The phrase "to swallow one's tongue" has been around since at least the 1880s and has been repurposed in several languages to mean everything from falling silent to a general feeling of fear. While it's anatomically impossible for a human to swallow their tongue, a new study shows that cane toads (Rhinella marina) achieve this feat each time they eat.
U.S. National Science Foundation-supported scientists at the Florida Museum of Natural History used X-ray videography to study the toads' feeding behavior, providing the first glimpse of what frogs do with food once it's safely in their mouths.
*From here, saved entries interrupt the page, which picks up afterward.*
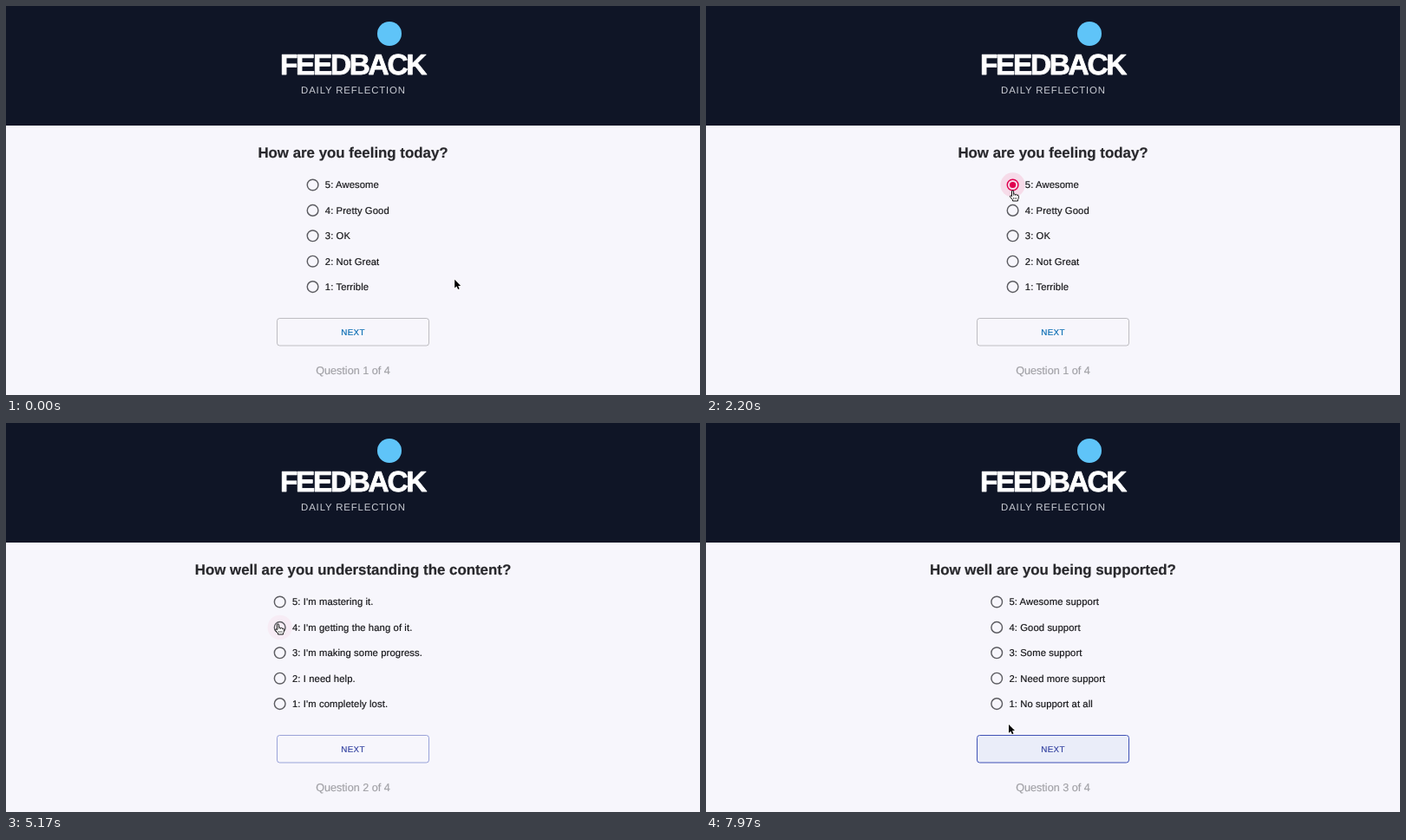
An HTML page with a canvas for the animation above (8000 ms loop, 800x449 px).

```html
<!DOCTYPE html>
<html lang="en">
<head>
<meta charset="utf-8">
<title>Daily reflection</title>
<style>
  html, body { margin: 0; width: 100%; height: 100%; overflow: hidden; background: #f7f6fc; }
  canvas { display: block; width: 800px; height: 449px; }
</style>
</head>
<body>
<canvas></canvas>
<script>
const canvas = document.querySelector('canvas');
const ctx = canvas.getContext('2d');
const dpr = window.devicePixelRatio || 1;
canvas.width = 800 * dpr;
canvas.height = 449 * dpr;

const LOOP = 8000, BG = '#f7f6fc', PINK = '#e0004f';
const ROW_TOP = 206.5, ROW_STEP = 29.4;
const BUTTON = [312.5, 360.5, 175, 31.5, 3];

const questions = [
  { start: 0, title: 'How are you feeling today?', x: 353.6, right: 444,
    options: ['5: Awesome', '4: Pretty Good', '3: OK', '2: Not Great', '1: Terrible'],
    pick: { row: 0, at: 1870, enter: 1317, leave: 2355 } },
  { start: 3180, title: 'How well are you understanding the content?', x: 315.7, right: 482,
    options: ["5: I'm mastering it.", "4: I'm getting the hang of it.", "3: I'm making some progress.",
      '2: I need help.', "1: I'm completely lost."],
    pick: { row: 1, at: 5530, enter: 4902, leave: 5740 } },
  { start: 7070, title: 'How well are you being supported?', x: 335.2, right: 463,
    options: ['5: Awesome support', '4: Good support', '3: Some support', '2: Need more support', '1: No support at all'] }
];

// Pointer stops: time, x, y
const stops = [
  [0, 517.5, 316], [800, 379.5, 243], [930, 379.5, 243], [1660, 353.5, 213], [2330, 353.5, 213],
  [2900, 369.5, 381], [4270, 369.5, 381], [5130, 313.5, 232], [5700, 313.5, 232],
  [6480, 350, 376], [7900, 350, 376], [7970, 349, 348], [LOOP, 349, 348]
];
const hovers = [[2700, 4333], [6221, LOOP]];
const presses = [[3100, 369, 381], [6970, 350, 376]];

const clamp = v => Math.max(0, Math.min(1, v));
const easeOut = p => 1 - (1 - p) ** 2;
const fade = (t, from, to, ms) => clamp((t - from) / ms) - clamp((t - to) / ms);

// heft thickens the glyphs with a fine outline
function text(str, x, y, size, color, { weight = 400, spacing = 0, align = 'left', heft = 0.2 } = {}) {
  ctx.font = `${weight} ${size}px "Liberation Sans", Arial, sans-serif`;
  ctx.letterSpacing = spacing + 'px';
  ctx.textAlign = align;
  ctx.fillStyle = ctx.strokeStyle = color;
  ctx.fillText(str, x, y);
  if (!heft) return;
  ctx.lineWidth = heft;
  ctx.strokeText(str, x, y);
}

function disc(x, y, r, color) {
  ctx.beginPath();
  ctx.arc(x, y, r, 0, 7);
  ctx.fillStyle = color;
  ctx.fill();
}

function drawHeader() {
  ctx.fillStyle = '#0f1526';
  ctx.fillRect(0, 0, 800, 138);
  disc(442, 32, 14, '#5fc4f8');
  text('FEEDBACK', 315.9, 79, 33.4, '#fff', { weight: 700, spacing: -2.3, heft: 0.8 });
  text('DAILY REFLECTION', 340.1, 101.2, 11.4, '#c9ccd4', { spacing: 0.85, heft: 0 });
}

function drawOption(label, x, y, pick, t) {
  const chosen = pick ? clamp((t - pick.at) / 150) : 0;
  if (pick) {
    const over = fade(t, pick.enter, pick.leave, 150);
    const ripple = fade(t, pick.at, pick.leave - 80, 250);
    disc(x, y, 14.2, `rgba(245,0,87,${0.04 * over})`);
    disc(x, y, 14.2 * easeOut(clamp((t - pick.at) / 300)), `rgba(245,0,87,${0.07 * ripple})`);
  }
  ctx.beginPath();
  ctx.arc(x, y, 6.33, 0, 7);
  ctx.strokeStyle = chosen ? PINK : '#5d5d62';
  ctx.lineWidth = 1.45;
  ctx.stroke();
  if (chosen) disc(x, y, 3.6 * chosen, PINK);
  text(label, x + 14.2, y + 3.8, 11.25, '#18181b', { spacing: 0.105 });
}

function drawButton(t, first) {
  const over = hovers.reduce((sum, [a, b]) => sum + fade(t, a, b, 200), 0);
  const rgb = first ? '0,0,0' : '63,81,181';
  const rest = first ? 0.23 : 0.5;
  ctx.save();
  ctx.beginPath();
  ctx.roundRect(...BUTTON);
  ctx.fillStyle = first ? `rgba(0,0,0,${0.06 * over})` : `rgba(63,110,210,${0.07 * over})`;
  ctx.fill();
  ctx.clip();
  for (const [at, x, y] of presses) {
    const age = t - at;
    if (age > 0 && age < 560) {
      const alpha = 0.2 * fade(age, 0, 160, 160) + 0.06 * fade(age, 0, 260, 300);
      disc(x, y, 150 * easeOut(age / 560), `rgba(63,81,181,${alpha})`);
    }
  }
  ctx.restore();
  ctx.beginPath();
  ctx.roundRect(...BUTTON);
  ctx.strokeStyle = `rgba(${rgb},${first ? rest : rest + (1 - rest) * over})`;
  ctx.lineWidth = 1;
  ctx.stroke();
  text('NEXT', 400, 379.9, 9.84, first ? '#0068b0' : '#303f9f', { spacing: 0.28, align: 'center' });
}

const arrow = new Path2D('M0 0V9.8L2.3 7.7L3.9 11.3L5.5 10.6L4 7.1H7Z');
const hand = new Path2D('M-1 1Q-1 0 0 0T1.1 1V4.2Q2.3 3.6 3 4.6Q4.3 4.1 5 5.1Q6.8 4.8 6.9 6.4' +
  'V8.4Q6.8 9.6 6 10.6V12H0V10.8L-2.9 7.4Q-3.5 6.2-2.5 5.9Q-1.8 5.9-1 6.9Z');
const fingers = new Path2D('M1.1 4.2V6M3 4.6V6.2M5 5.1V6.4M1 8V10M2.7 8V10M4.4 8V10');

function drawPointer(t, question) {
  const i = stops.findIndex((stop, k) => k && t < stop[0]);
  const [t0, x0, y0] = stops[i - 1], [t1, x1, y1] = stops[i];
  const p = easeOut((t - t0) / (t1 - t0));
  const x = x0 + (x1 - x0) * p, y = y0 + (y1 - y0) * p;
  const onLabel = x > question.x - 15 && x < question.right && y > 192 && y < 339;
  const onButton = x > 312 && x < 488 && y > 360 && y < 392;
  ctx.save();
  ctx.translate(x, y);
  ctx.lineJoin = 'round';
  if (onLabel || onButton) {
    ctx.fillStyle = '#fff';
    ctx.strokeStyle = '#111';
    ctx.lineWidth = 1;
    ctx.fill(hand);
    ctx.stroke(hand);
    ctx.lineWidth = 0.6;
    ctx.stroke(fingers);
  } else {
    ctx.strokeStyle = '#fff';
    ctx.lineWidth = 1.4;
    ctx.stroke(arrow);
    ctx.fillStyle = '#000';
    ctx.fill(arrow);
  }
  ctx.restore();
}

function draw() {
  const t = performance.now() % LOOP;
  const index = questions.findLastIndex(q => t >= q.start);
  const question = questions[index];
  ctx.setTransform(dpr, 0, 0, dpr, 0, 0);
  ctx.textRendering = 'geometricPrecision';
  ctx.lineJoin = 'round';
  ctx.fillStyle = BG;
  ctx.fillRect(0, 0, 800, 449);
  drawHeader();
  text(question.title, 400, 174.5, 16.87, '#28282c', { weight: 700, align: 'center' });
  question.options.forEach((label, row) => {
    const pick = question.pick?.row === row ? question.pick : null;
    drawOption(label, question.x, ROW_TOP + row * ROW_STEP, pick, t);
  });
  drawButton(t, index === 0);
  text(`Question ${index + 1} of 4`, 400, 425.2, 12.65, '#a2a2a7', { align: 'center' });
  drawPointer(t, question);
  requestAnimationFrame(draw);
}
draw();
</script>
</body>
</html>
```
According to the results, cane toads swallow prey using a complex pulley system of cartilage and muscle that travels so far down their throats, it butts up against their hearts.
"We know a lot about how frogs extend their tongues and how they stick to their prey, but prior to this study, essentially everything that happens after they close their mouths was a mystery," said lead author Rachel Keeffe, an NSF Graduate Research Fellow. Richard Blob of Clemson University, David Blackburn of the Florida Museum of Natural History and Christopher Mayerl of Northern Arizona University are co-authors of the study, published in the journal Integrative Organismal Biology.
It wasn't until the development of high-speed video in the mid-20th century that scientists were able to directly observe the way frog tongues unroll like party horns and wrap their hapless targets in adhesive hugs.
Even then, scientists could only guess at how they swallowed their food. Some theorized that frogs used their tongues to directly deposit food in their throats, while others suggested they pushed food along by squeezing their eyes shut.
To find out how frogs manipulated their food, Keeffe and her colleagues attached metallic beads at key points in the mouths of cane toads. Reaching up to six inches in length, cane toads are one of the largest frog species, which made them the perfect specimens to observe the rapid and minute movements they make when eating.